__TASK ITEM__
Once you find the line with "521Q866 509 896" in the data that follows, repeat it and every line after it exactly, through the line with "418L332 288L401 262L531".

Source texts of formatted documents:

BEGIN

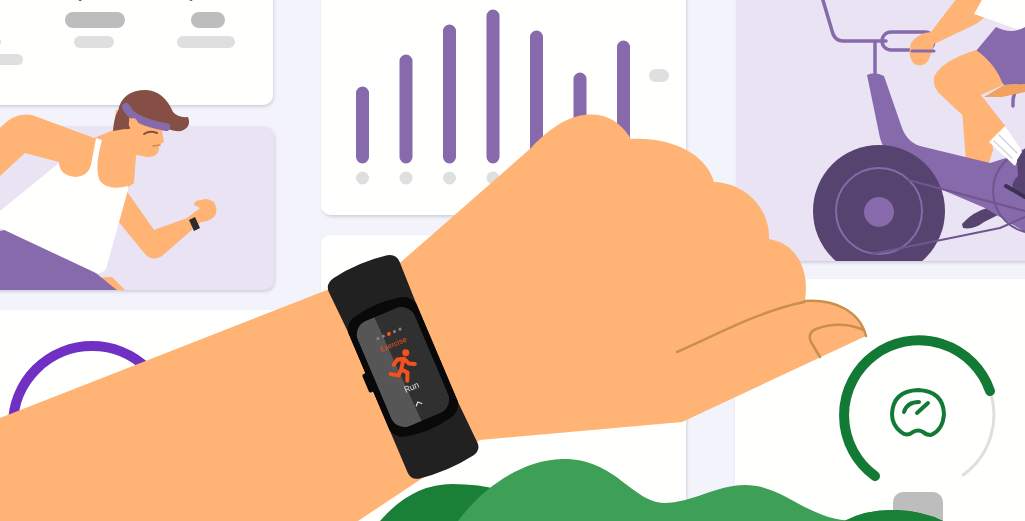
<!DOCTYPE html>
<html lang="en">
<head>
<meta charset="utf-8">
<title>Exercise tracking illustration</title>
<style>
:root {
  --page: #f3f4fb;
  --card: #fffffe;
  --lilac: #e9e3f4;
  --purple: #866aab;
  --purple-dark: #56436f;
  --purple-mid: #6f568f;
  --violet: #7130c4;
  --skin: #ffb374;
  --skin-shade: #f2a15f;
  --crease: #c98f4e;
  --hair: #854f45;
  --green: #3e9f57;
  --green-dark: #1b8037;
  --gauge: #137a35;
  --band: #212121;
  --orange: #f4511e;
  --grey: #bdbdbd;
  --grey-light: #dfdfdf;
}
html, body { margin: 0; height: 100%; overflow: hidden; background: var(--page); }
.scene { display: block; width: 1025px; height: 521px; }
.card { fill: var(--card); filter: url(#card-shadow); }
.card-lilac { fill: var(--lilac); filter: url(#card-shadow); }
.skin { fill: var(--skin); }
.purple { fill: var(--purple); }
.white { fill: var(--card); }
.line { fill: none; stroke-linecap: round; stroke-linejoin: round; }
.bars { stroke: var(--purple); stroke-width: 13; stroke-linecap: round; }
.watch-text { font-family: Roboto, Inter, sans-serif; text-anchor: middle; }
</style>
</head>
<body>
<svg class="scene" viewBox="0 0 1025 521" role="img" aria-label="An outstretched arm wearing a fitness tracker in front of exercise cards">
  <defs>
    <filter id="card-shadow" x="-5%" y="-5%" width="110%" height="112%">
      <feDropShadow dx="1" dy="2" stdDeviation="1.5" flood-color="#55556a" flood-opacity=".22"/>
    </filter>
    <clipPath id="runner-clip"><path d="M0 80H274V280Q274 290 264 290H0Z"/></clipPath>
    <clipPath id="bike-clip"><rect x="736" y="0" width="289" height="261"/></clipPath>
    <clipPath id="screen-clip"><rect x="-31" y="-57" width="62" height="114" rx="15"/></clipPath>
    <circle id="day-dot" r="6.5" fill="#dfdfdf"/>
  </defs>

  <rect width="1025" height="521" fill="var(--page)"/>

  <g id="cards">
    <rect class="card" x="-20" y="-30" width="293" height="135" rx="10"/>
    <rect class="card-lilac" x="-20" y="126" width="294" height="164" rx="10"/>
    <rect class="card" x="-20" y="310" width="400" height="240"/>
    <rect class="card" x="321" y="-20" width="365" height="235" rx="10"/>
    <rect class="card" x="321" y="235" width="365" height="320" rx="10"/>
    <rect class="card-lilac" x="736" y="-20" width="310" height="281"/>
    <rect class="card" x="735" y="279" width="310" height="270" rx="8"/>
  </g>

  <g id="stat-labels">
    <g fill="var(--grey)">
      <rect x="65" y="12" width="60" height="16" rx="8"/>
      <rect x="191" y="12" width="34" height="16" rx="8"/>
    </g>
    <g fill="var(--grey-light)">
      <rect x="74" y="36" width="40" height="12" rx="6"/>
      <rect x="177" y="36" width="58" height="12" rx="6"/>
      <rect x="-20" y="54" width="43" height="11" rx="5.5"/>
      <rect x="-12" y="37" width="13" height="10" rx="5"/>
    </g>
    <path class="line" d="M77 -2L80 0L84 -2M188 -2L191 0L194 -2" stroke="var(--gauge)" stroke-width="2"/>
  </g>

  <g id="runner" clip-path="url(#runner-clip)">
    <path class="skin" d="M126 190L154 230L187 218L200 208L194 205Q194 200 202 200Q207 197 214 202Q219 211 214 217Q208 222 201 222L162 256Q152 262 145 254L113 215Z"/>
    <path d="M189 220L195 217L200 228L194 231Z" fill="#302b2b"/>
    <path class="skin" d="M90 278L112 277L125 290H88Z"/>
    <path class="purple" d="M0 231L8 229L86 265L118 291H0Z"/>
    <path class="skin" d="M0 128Q14 112 32 115L94 138L114 130L116 110L158 111L164 142L159 145Q160 157 148 157L136 155L134 183L114 196L76 188L59 169V162L25 153L0 176Z"/>
    <path class="white" d="M96 138L102 140Q94 169 100 181Q108 191 128 186L128 190L106 269Q102 274 96 273L0 228V211L59 163Q60 176 76 177Q88 176 91 165Z"/>
    <path d="M113 131Q114 117 118 111Q122 90 146 90Q164 91 173 112Q178 118 188 117Q192 127 181 131Q171 132 163 126L139 115L134 124Q132 130 125 129Z" fill="var(--hair)"/>
    <path class="skin" d="M130 124Q127 116 133 115Q140 115 140 124L136 132Z"/>
    <path class="line" d="M126 107Q132 121 166 127" stroke="var(--purple)" stroke-width="8" stroke-linecap="butt"/>
    <path class="skin" d="M129 126Q128 118 134 118Q139 120 138 128L133 132Z"/>
    <path class="line" d="M144 134Q150 130 157 133" stroke="var(--hair)" stroke-width="2"/>
    <path class="line" d="M153 146L160 145" stroke="var(--crease)" stroke-width="1.5"/>
  </g>

  <g id="weekly-chart">
    <g class="bars">
      <path d="M362.500 93V157M406 61V157M449.500 31V157M493 16V157M536.500 37V157M580 79V157M623.500 47V157"/>
    </g>
    <use href="#day-dot" x="362.500" y="178"/>
    <use href="#day-dot" x="406" y="178"/>
    <use href="#day-dot" x="449.500" y="178"/>
    <use href="#day-dot" x="493" y="178"/>
    <rect x="649" y="69" width="20" height="13" rx="6.5" fill="var(--grey-light)"/>
  </g>

  <g id="cyclist" clip-path="url(#bike-clip)">
    <path class="skin" d="M962 110L990 106L993 150L988 166L966 161Z" fill="var(--skin-shade)"/>
    <path d="M962 224Q972 212 990 207L1000 214L984 222Q974 230 963 228Z" fill="var(--purple-dark)"/>
    <path class="purple" d="M867 75Q875 71 884 76L902 128Q908 144 924 147L990 163L1025 152V232L985 208L938 188L900 166Q884 154 880 138Z"/>
    <circle cx="879" cy="211" r="66" fill="var(--purple-dark)"/>
    <circle class="line" cx="879" cy="211" r="43" stroke="var(--purple)" stroke-width="2"/>
    <circle class="purple" cx="879" cy="212" r="15"/>
    <path class="line" d="M872 254L1000 228L1025 217M908 180L1025 211" stroke="var(--purple-mid)" stroke-width="2"/>
    <circle class="line" cx="1035" cy="191" r="42" stroke="var(--purple-mid)" stroke-width="2"/>
    <path class="line" d="M822 -3L833 34Q836 41 843 41H886M875 42V74M1025 82Q1012 88 1013 106" stroke="var(--purple)" stroke-width="3.500"/>
    <rect class="line" x="882" y="32" width="52" height="18" rx="9" stroke="var(--purple)" stroke-width="3.500"/>
    <path class="skin" d="M957 -2H1010L976 24L934 44Q932 53 928 61Q922 68 914 64Q907 56 911 43Q918 33 931 32Z"/>
    <path class="line" d="M912 51H934" stroke="var(--purple)" stroke-width="3"/>
    <path class="white" d="M983 -2H1025V32L974 14Z"/>
    <path class="purple" d="M996 27Q1012 35 1025 27V84L1004 85L976 51Z"/>
    <path class="skin" d="M976 50Q941 61 934 77Q932 88 942 96L991 142L1006 127L981 95L1003 85Q996 64 976 50Z"/>
    <path d="M984 97L1004 85L1025 84V92L1002 97Z" fill="var(--skin-shade)"/>
    <path class="white" d="M989 142L1005 126L1022 151L1015 166Z"/>
    <path class="line" d="M994 141L1012 158M999 135L1017 153" stroke="#d8d4df" stroke-width="1.500"/>
    <path d="M1017 160L1025 148V196L1013 190Q1011 182 1018 176Z" fill="var(--purple-dark)"/>
    <path class="line" d="M1006 186L1025 197" stroke="#3d3050" stroke-width="4"/>
  </g>

  <g id="progress-ring">
    <circle class="line" cx="92" cy="425" r="79" stroke="var(--violet)" stroke-width="10"/>
  </g>

  <g id="readiness-gauge">
    <path class="line" d="M990 391A74 74 0 0 1 963 475" stroke="var(--grey-light)" stroke-width="3"/>
    <path class="line" d="M875 476A75 75 0 1 1 990 391" stroke="var(--gauge)" stroke-width="10"/>
    <g class="line" stroke="var(--gauge)" stroke-width="4">
      <path d="M901 432Q892 425 892 414Q893 391 918 390Q943 391 944 414Q943 430 931 435Q926 435 923 432Q918 429 913 432Q907 437 901 432Z"/>
      <path d="M904 412Q907 402 919 402M917 413L928 403"/>
    </g>
    <rect x="893" y="492" width="50" height="40" rx="10" fill="var(--grey)"/>
  </g>

  <g id="hills">
    <path d="M380 521Q412 484 452 484Q480 484 500 490V521Z" fill="var(--green-dark)"/>
    <path d="M844 521Q866 509 896 510Q923 511 943 521Z" fill="var(--green-dark)"/>
    <path d="M458 521C482 488 522 460 562 459C615 458 632 502 664 503C692 503 716 485 745 485C786 485 808 522 858 521Z" fill="var(--green)"/>
    <path d="M845 521Q867 509 896 510Q923 511 943 521Z" fill="var(--green-dark)"/>
  </g>

  <g id="arm">
    <path class="skin" d="M0 418L332 288L401 262L531 148C558 119 581 111 603 116Q620 121 631 139C672 137 706 154 714 182C745 183 770 208 769 239C795 243 810 268 805 300C836 299 861 312 866 336L682 422L480 440L358 521H0Z"/>
    <path class="line" d="M677 352C718 334 760 311 804 302M866 336C860 312 836 299 805 301M820 357L811 342Q807 333 816 329Q840 320 864 330" stroke="var(--crease)" stroke-width="2.500"/>
  </g>

  <g id="tracker" transform="translate(403 367) rotate(-23)">
    <rect x="-41" y="-9" width="7" height="20" rx="2" fill="#080808"/>
    <path d="M-29 -109Q0 -114 29 -109Q38 -107 38 -98L37 -56V56L39 99Q39 107 30 109Q0 114 -29 109Q-37 107 -37 99L-37 56V-56L-39 -98Q-39 -107 -29 -109Z" fill="var(--band)"/>
    <path d="M-37 -53Q-34 -65 -20 -66Q0 -70 20 -66Q34 -65 37 -53V53Q34 65 20 66Q0 70 -20 66Q-34 65 -37 53Z" fill="#090909"/>
    <g clip-path="url(#screen-clip)">
      <rect x="-31" y="-57" width="62" height="114" fill="#303030"/>
      <polygon points="-31,-57 -7,-57 -4,57 -31,57" fill="#565656"/>
    </g>
    <g id="page-dots" fill="#858585">
      <circle cx="-12" cy="-36" r="1.500"/>
      <circle cx="-6" cy="-36" r="1.500"/>
      <circle cx="0" cy="-36" r="2" fill="var(--orange)"/>
      <circle cx="6" cy="-36" r="1.500"/>
      <circle cx="12" cy="-36" r="1.500"/>
    </g>
    <text class="watch-text" x="0" y="-22" font-size="7.500" fill="var(--orange)">Exercise</text>
    <g id="run-icon" transform="rotate(18)">
      <circle cx="4" cy="-14" r="3.500" fill="var(--orange)"/>
      <path class="line" d="M-9 -3L-5 -8L2 -8L6 -3L12 -2M1 -7L-2 2L4 6L3 14M-2 2L-5 8L-13 6" stroke="var(--orange)" stroke-width="4"/>
    </g>
    <text class="watch-text" x="0" y="25" font-size="9" fill="#e4e4e4">Run</text>
    <path class="line" d="M-3 41L0 38L3 41" stroke="#e4e4e4" stroke-width="1.200"/>
  </g>
</svg>
</body>
</html>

END

__REPLY__
    <path d="M844 521Q866 509 896 510Q923 511 943 521Z" fill="var(--green-dark)"/>
    <path d="M458 521C482 488 522 460 562 459C615 458 632 502 664 503C692 503 716 485 745 485C786 485 808 522 858 521Z" fill="var(--green)"/>
    <path d="M845 521Q867 509 896 510Q923 511 943 521Z" fill="var(--green-dark)"/>
  </g>

  <g id="arm">
    <path class="skin" d="M0 418L332 288L401 262L531 148C558 119 581 111 603 116Q620 121 631 139C672 137 706 154 714 182C745 183 770 208 769 239C795 243 810 268 805 300C836 299 861 312 866 336L682 422L480 440L358 521H0Z"/>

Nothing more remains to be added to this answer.